Requirement:
Once you find the line with "531Q382 534 391" in the data that follows, repeat it and every line after it exactly, through the line with "493H162Q163 514 149".

Given entries:
=-=-=

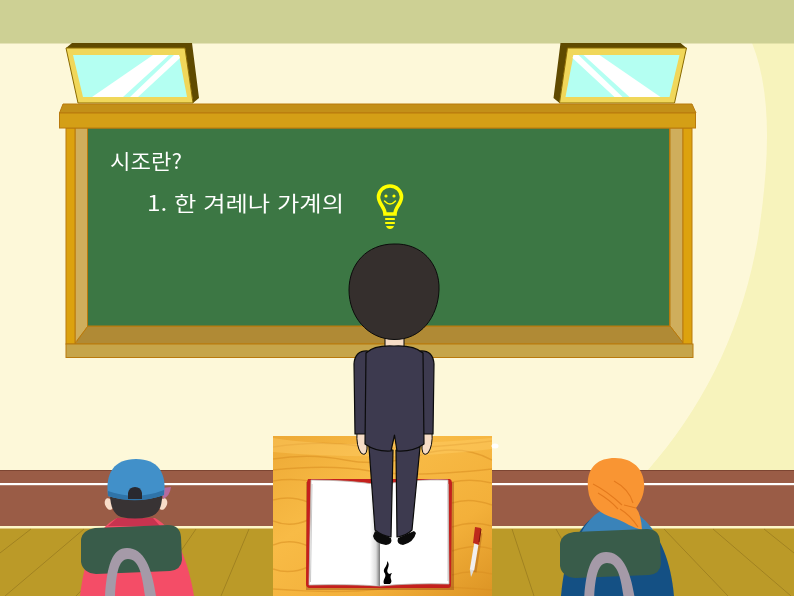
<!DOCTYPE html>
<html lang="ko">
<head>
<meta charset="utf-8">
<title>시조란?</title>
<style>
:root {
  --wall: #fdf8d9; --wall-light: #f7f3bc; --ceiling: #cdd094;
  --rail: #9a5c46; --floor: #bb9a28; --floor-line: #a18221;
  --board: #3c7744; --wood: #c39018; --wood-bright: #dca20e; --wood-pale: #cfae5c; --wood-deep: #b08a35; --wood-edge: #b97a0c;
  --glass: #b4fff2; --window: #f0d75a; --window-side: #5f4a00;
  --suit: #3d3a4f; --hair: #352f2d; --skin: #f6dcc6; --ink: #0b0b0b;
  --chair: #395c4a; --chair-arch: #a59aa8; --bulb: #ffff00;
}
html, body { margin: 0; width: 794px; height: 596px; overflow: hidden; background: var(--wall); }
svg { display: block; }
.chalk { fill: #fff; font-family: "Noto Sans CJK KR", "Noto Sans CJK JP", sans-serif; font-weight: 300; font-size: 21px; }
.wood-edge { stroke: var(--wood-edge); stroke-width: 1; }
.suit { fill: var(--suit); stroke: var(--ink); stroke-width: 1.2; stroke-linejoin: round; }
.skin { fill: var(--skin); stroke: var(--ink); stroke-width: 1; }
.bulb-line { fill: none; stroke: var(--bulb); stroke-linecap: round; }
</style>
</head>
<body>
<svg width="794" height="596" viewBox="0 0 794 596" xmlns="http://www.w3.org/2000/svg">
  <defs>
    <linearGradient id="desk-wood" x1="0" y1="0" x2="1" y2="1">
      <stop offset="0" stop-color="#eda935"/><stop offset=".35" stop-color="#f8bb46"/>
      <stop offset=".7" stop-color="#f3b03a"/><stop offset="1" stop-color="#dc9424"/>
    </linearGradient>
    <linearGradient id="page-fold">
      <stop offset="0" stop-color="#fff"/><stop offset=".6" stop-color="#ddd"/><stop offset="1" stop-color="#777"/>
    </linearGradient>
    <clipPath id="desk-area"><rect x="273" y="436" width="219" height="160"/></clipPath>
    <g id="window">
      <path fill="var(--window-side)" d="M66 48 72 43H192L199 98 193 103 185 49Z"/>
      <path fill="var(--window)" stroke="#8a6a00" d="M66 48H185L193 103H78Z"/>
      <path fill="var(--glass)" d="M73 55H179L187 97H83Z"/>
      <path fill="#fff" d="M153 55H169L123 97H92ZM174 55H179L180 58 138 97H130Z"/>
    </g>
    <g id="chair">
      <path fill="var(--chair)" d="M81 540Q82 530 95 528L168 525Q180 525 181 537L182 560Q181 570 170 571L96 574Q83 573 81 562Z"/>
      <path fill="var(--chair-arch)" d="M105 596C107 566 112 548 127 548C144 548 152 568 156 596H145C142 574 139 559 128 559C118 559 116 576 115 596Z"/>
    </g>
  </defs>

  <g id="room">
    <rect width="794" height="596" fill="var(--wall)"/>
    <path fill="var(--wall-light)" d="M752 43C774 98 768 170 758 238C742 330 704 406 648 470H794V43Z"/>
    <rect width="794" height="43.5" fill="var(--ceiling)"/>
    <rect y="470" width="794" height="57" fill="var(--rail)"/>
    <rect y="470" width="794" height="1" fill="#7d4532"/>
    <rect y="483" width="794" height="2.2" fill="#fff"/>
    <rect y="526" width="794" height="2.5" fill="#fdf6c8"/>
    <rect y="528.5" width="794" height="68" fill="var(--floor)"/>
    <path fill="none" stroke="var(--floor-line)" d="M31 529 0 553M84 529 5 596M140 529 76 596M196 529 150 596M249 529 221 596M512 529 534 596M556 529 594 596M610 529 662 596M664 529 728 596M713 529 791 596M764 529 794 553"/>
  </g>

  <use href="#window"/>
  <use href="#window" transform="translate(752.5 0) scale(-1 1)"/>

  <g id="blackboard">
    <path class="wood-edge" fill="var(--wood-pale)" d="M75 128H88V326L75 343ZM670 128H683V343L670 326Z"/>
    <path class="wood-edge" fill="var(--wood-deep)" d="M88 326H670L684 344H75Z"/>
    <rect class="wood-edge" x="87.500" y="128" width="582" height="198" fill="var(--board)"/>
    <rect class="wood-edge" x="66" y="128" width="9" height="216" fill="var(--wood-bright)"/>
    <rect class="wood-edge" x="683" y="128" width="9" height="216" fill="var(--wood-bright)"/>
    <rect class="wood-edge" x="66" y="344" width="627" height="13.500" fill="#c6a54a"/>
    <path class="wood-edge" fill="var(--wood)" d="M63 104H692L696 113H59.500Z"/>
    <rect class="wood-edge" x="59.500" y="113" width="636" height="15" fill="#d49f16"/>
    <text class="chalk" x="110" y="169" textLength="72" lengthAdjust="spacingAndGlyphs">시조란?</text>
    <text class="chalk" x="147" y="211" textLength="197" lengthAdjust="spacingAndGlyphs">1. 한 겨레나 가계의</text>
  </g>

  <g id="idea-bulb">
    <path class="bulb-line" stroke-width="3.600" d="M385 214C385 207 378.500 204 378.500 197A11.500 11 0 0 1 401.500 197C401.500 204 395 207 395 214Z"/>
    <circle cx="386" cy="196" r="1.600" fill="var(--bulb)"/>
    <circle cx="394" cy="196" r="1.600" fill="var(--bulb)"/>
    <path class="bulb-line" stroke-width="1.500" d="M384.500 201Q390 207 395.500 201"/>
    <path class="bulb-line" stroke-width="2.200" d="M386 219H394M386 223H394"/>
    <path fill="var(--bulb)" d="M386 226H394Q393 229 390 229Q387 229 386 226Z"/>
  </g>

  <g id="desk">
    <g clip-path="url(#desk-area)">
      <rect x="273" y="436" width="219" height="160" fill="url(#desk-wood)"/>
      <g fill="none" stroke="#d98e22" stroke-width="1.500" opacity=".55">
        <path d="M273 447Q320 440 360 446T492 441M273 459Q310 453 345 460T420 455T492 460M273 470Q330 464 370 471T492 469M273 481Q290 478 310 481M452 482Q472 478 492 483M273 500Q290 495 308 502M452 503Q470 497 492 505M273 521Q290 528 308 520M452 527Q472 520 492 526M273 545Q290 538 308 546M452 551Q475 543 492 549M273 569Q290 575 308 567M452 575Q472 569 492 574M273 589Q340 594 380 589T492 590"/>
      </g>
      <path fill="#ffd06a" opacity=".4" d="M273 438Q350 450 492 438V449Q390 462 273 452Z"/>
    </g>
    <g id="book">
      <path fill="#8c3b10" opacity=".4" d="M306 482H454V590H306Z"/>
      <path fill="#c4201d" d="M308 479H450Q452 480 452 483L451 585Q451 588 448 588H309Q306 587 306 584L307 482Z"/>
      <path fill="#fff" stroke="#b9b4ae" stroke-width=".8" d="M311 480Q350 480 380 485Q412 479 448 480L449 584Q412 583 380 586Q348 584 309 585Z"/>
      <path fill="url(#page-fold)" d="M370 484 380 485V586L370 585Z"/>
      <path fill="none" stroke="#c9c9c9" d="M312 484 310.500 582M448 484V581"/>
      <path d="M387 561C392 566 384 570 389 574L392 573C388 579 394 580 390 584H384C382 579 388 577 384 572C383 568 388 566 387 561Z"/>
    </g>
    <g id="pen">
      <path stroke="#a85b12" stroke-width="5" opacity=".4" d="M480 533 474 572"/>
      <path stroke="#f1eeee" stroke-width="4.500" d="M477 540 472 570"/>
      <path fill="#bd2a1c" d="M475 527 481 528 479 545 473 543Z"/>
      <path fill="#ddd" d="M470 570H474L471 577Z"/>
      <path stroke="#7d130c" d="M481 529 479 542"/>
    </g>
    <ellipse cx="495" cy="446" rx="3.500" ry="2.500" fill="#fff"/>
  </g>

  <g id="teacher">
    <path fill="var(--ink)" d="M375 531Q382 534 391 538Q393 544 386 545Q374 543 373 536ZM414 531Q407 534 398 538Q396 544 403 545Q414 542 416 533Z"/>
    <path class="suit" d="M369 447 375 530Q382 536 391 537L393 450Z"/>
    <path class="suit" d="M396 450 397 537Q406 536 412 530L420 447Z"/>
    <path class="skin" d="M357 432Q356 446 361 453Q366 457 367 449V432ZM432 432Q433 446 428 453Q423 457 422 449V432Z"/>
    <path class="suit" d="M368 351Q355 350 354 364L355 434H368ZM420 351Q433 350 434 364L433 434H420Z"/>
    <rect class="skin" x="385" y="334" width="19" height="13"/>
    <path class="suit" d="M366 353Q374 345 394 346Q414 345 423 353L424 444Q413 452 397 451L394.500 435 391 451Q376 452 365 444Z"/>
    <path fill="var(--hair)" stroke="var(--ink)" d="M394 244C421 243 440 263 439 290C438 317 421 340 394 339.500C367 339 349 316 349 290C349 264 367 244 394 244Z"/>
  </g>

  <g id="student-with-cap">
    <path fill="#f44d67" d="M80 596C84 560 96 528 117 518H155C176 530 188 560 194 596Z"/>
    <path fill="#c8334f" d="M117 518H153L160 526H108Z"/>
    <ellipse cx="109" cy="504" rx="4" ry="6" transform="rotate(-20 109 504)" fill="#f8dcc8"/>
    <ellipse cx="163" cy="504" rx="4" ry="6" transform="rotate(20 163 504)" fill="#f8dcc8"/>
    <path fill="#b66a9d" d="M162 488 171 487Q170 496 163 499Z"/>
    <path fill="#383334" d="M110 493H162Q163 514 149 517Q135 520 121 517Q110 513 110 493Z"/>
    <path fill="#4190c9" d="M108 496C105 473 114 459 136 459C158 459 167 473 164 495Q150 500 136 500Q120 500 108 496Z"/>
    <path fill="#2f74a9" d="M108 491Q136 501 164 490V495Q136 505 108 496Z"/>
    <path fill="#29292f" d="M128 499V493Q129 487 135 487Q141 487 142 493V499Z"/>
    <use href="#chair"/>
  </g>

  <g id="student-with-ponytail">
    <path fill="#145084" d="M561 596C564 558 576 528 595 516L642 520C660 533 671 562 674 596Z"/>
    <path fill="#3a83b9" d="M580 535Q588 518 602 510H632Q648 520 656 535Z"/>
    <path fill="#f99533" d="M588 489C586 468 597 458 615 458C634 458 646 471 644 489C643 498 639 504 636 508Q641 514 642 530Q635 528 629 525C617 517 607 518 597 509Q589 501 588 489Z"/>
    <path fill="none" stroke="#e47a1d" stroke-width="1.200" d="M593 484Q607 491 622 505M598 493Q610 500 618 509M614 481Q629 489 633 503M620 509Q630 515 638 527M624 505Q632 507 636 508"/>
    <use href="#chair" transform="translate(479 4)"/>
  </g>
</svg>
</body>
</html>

=-=-=

Task solution:
    <path fill="var(--ink)" d="M375 531Q382 534 391 538Q393 544 386 545Q374 543 373 536ZM414 531Q407 534 398 538Q396 544 403 545Q414 542 416 533Z"/>
    <path class="suit" d="M369 447 375 530Q382 536 391 537L393 450Z"/>
    <path class="suit" d="M396 450 397 537Q406 536 412 530L420 447Z"/>
    <path class="skin" d="M357 432Q356 446 361 453Q366 457 367 449V432ZM432 432Q433 446 428 453Q423 457 422 449V432Z"/>
    <path class="suit" d="M368 351Q355 350 354 364L355 434H368ZM420 351Q433 350 434 364L433 434H420Z"/>
    <rect class="skin" x="385" y="334" width="19" height="13"/>
    <path class="suit" d="M366 353Q374 345 394 346Q414 345 423 353L424 444Q413 452 397 451L394.500 435 391 451Q376 452 365 444Z"/>
    <path fill="var(--hair)" stroke="var(--ink)" d="M394 244C421 243 440 263 439 290C438 317 421 340 394 339.500C367 339 349 316 349 290C349 264 367 244 394 244Z"/>
  </g>

  <g id="student-with-cap">
    <path fill="#f44d67" d="M80 596C84 560 96 528 117 518H155C176 530 188 560 194 596Z"/>
    <path fill="#c8334f" d="M117 518H153L160 526H108Z"/>
    <ellipse cx="109" cy="504" rx="4" ry="6" transform="rotate(-20 109 504)" fill="#f8dcc8"/>
    <ellipse cx="163" cy="504" rx="4" ry="6" transform="rotate(20 163 504)" fill="#f8dcc8"/>
    <path fill="#b66a9d" d="M162 488 171 487Q170 496 163 499Z"/>
    <path fill="#383334" d="M110 493H162Q163 514 149 517Q135 520 121 517Q110 513 110 493Z"/>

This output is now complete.